Among the records below, find each line that includes the string "outColor" and copy it.
Data for analysis Start Marker
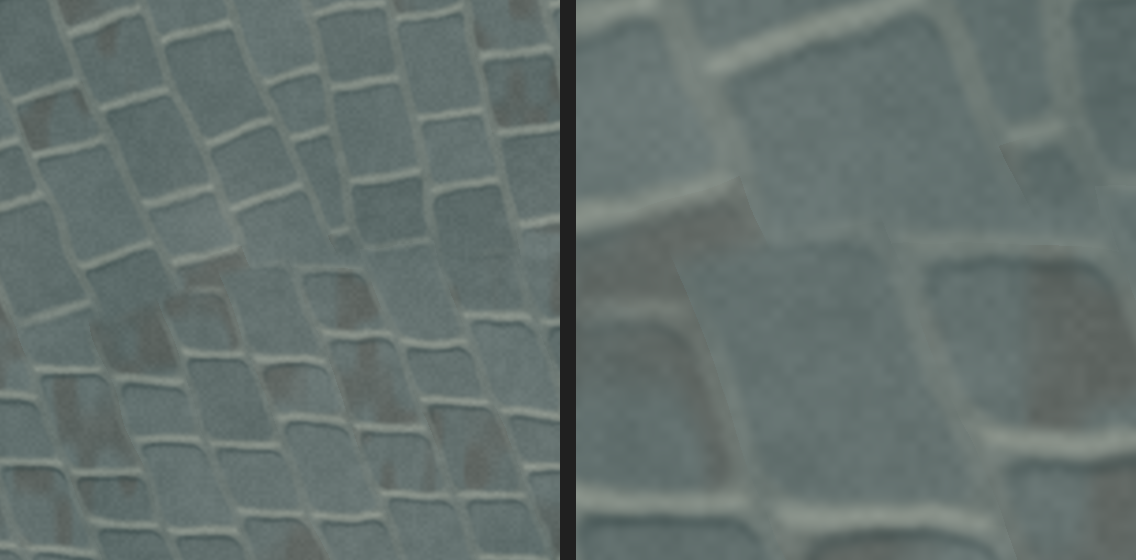
Left: the whole. Right: its middle third, enlarged.
This texture is drawn by a WebGL 2 fragment shader. Its source:

```glsl
#version 300 es
precision highp float;
// Worn grey-green paving: slanted columns of alternating short and tall stones.
// An upper fan of tilted courses meets a lower field of level courses at a soft
// seam; each stone is shaded from its distances to the side and cross joints.
uniform vec2 u_resolution;
out vec4 outColor;

const vec3 STONE = vec3(0.385, 0.440, 0.434);
const vec3 STAIN = vec3(0.350, 0.365, 0.345);
const vec3 MORTAR = vec3(0.450, 0.492, 0.470);
const vec3 RIDGE = vec3(0.555, 0.590, 0.555);
const vec3 SHADOW = vec3(0.235, 0.300, 0.300);

struct Stone {
  float side;   // distance to the nearest side joint
  float below;  // signed distance below the nearest cross joint
  vec2 id;
};

float hash(vec2 p) {
  return fract(sin(dot(p, vec2(127.1, 311.7))) * 43758.5453);
}

float noise(vec2 p) {
  vec2 i = floor(p), f = fract(p);
  f = f * f * (3.0 - 2.0 * f);
  return mix(mix(hash(i), hash(i + vec2(1, 0)), f.x),
             mix(hash(i + vec2(0, 1)), hash(i + vec2(1, 1)), f.x), f.y);
}

float bump(float x, float width) {
  return exp(-x * x / (width * width));
}

// Splits one column into short and tall stones; column is fractional across.
Stone layStone(float column, float width, float y, float tilt, float pairHeight,
               float start, float stagger) {
  float index = floor(column);
  float across = column - index;
  float course = (y + tilt * (across - 0.5) * width) / pairHeight
               - start - stagger * index;
  float pair = floor(course + 0.5);
  float t = course - pair;
  float halfShort = 0.2 + 0.06 * (hash(vec2(index, pair)) - 0.5);
  float below = t > 0.0 ? t - halfShort : t + halfShort;
  float row = abs(t) < halfShort ? 2.0 * pair : 2.0 * floor(course) + 1.0;
  return Stone(min(across, 1.0 - across) * width, below * pairHeight, vec2(index, row));
}

// Two straight bundles of columns with one tapering column between them.
Stone upperFan(vec2 p) {
  float left = 0.404 + 0.43 * p.y;
  float right = 0.547 + 0.215 * p.y;
  float width = right - left;
  float column = 3.0 + (p.x - left) / width;
  float tilt = 0.24;
  if (p.x < left) {
    width = 0.157;
    column = 3.0 + (p.x - left) / width;
    tilt = 0.27;
  } else if (p.x > right) {
    width = 0.141;
    column = 4.0 + (p.x - right) / width;
    tilt = 0.15;
  }
  return layStone(column, width, p.y, tilt, 0.296, 0.72, 0.6375);
}

Stone lowerField(vec2 p) {
  float width = 0.134;
  float column = (p.x + 0.192 - 0.375 * p.y) / width;
  return layStone(column, width, p.y, -0.02, 0.281, 0.16, 0.44);
}

vec3 shade(Stone s, vec2 p, float radius, float sideStrength, float relief, float wear) {
  float cross = abs(s.below);
  float edge = radius - length(max(radius - vec2(s.side, cross), 0.0));

  // Stone face: tone per stone and occasional brown stains
  float tone = hash(s.id + 17.0) - 0.5;
  vec3 color = STONE + 0.035 * tone;
  float stain = smoothstep(0.45, 0.8, noise(p * vec2(26.0, 13.0) + s.id));
  color = mix(color, STAIN, 0.65 * stain * step(0.68, hash(s.id + 5.0)));

  // Rounded joints, ridge along cross joints, shadow under each ridge
  float crossWeight = bump(cross, 0.014);
  float joint = 1.0 - smoothstep(0.004, 0.015, edge);
  color = mix(color, MORTAR, joint * wear * mix(sideStrength, 0.9, crossWeight));
  float ridge = bump(s.below + 0.001, 0.0065) * smoothstep(0.0, 0.014, s.side);
  color = mix(color, RIDGE, ridge * wear * 0.85);
  float shadow = bump(edge - 0.0125, 0.0055) * smoothstep(0.0, 0.009, s.below)
               * bump(cross, 0.025);
  return mix(color, SHADOW, shadow * relief * wear);
}

void main() {
  vec2 p = gl_FragCoord.xy / u_resolution;
  p.y = 1.0 - p.y;

  // Uneven hand-laid edges
  vec2 wobble = vec2(noise(p * 13.0), noise(p * 13.0 + 40.0)) - 0.5;
  vec2 q = p + 0.013 * wobble + 0.003 * (noise(p * 55.0) - 0.5);

  // Seam between the fields, where the joints are worn down
  float seam = mix(0.60, 0.455, smoothstep(0.0, 0.62, p.x));
  float fromSeam = p.y - seam + 0.02 * (noise(p * 18.0 + 9.0) - 0.5);
  float wear = mix(0.3, 1.0, smoothstep(0.0, 0.065, abs(fromSeam)));
  wear *= mix(0.72, 1.0, noise(p * 21.0 + 70.0));

  vec3 upper = shade(upperFan(q), p, 0.022, 0.95, 0.42, wear);
  vec3 lower = shade(lowerField(q), p, 0.030, 0.62, 0.68, wear);
  vec3 color = mix(upper, lower, smoothstep(-0.015, 0.015, fromSeam));

  // Broad weathering and fine grain
  color += 0.045 * (noise(p * 5.0 + 3.0) - 0.5) * vec3(1.1, 0.9, 0.85);
  color += 0.025 * (noise(p * 38.0) - 0.5);
  color += 0.030 * (noise(p * 150.0) - 0.5);
  outColor = vec4(color, 1.0);
}
```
Data for analysis End Marker
▶ Answer section
out vec4 outColor;
  outColor = vec4(color, 1.0);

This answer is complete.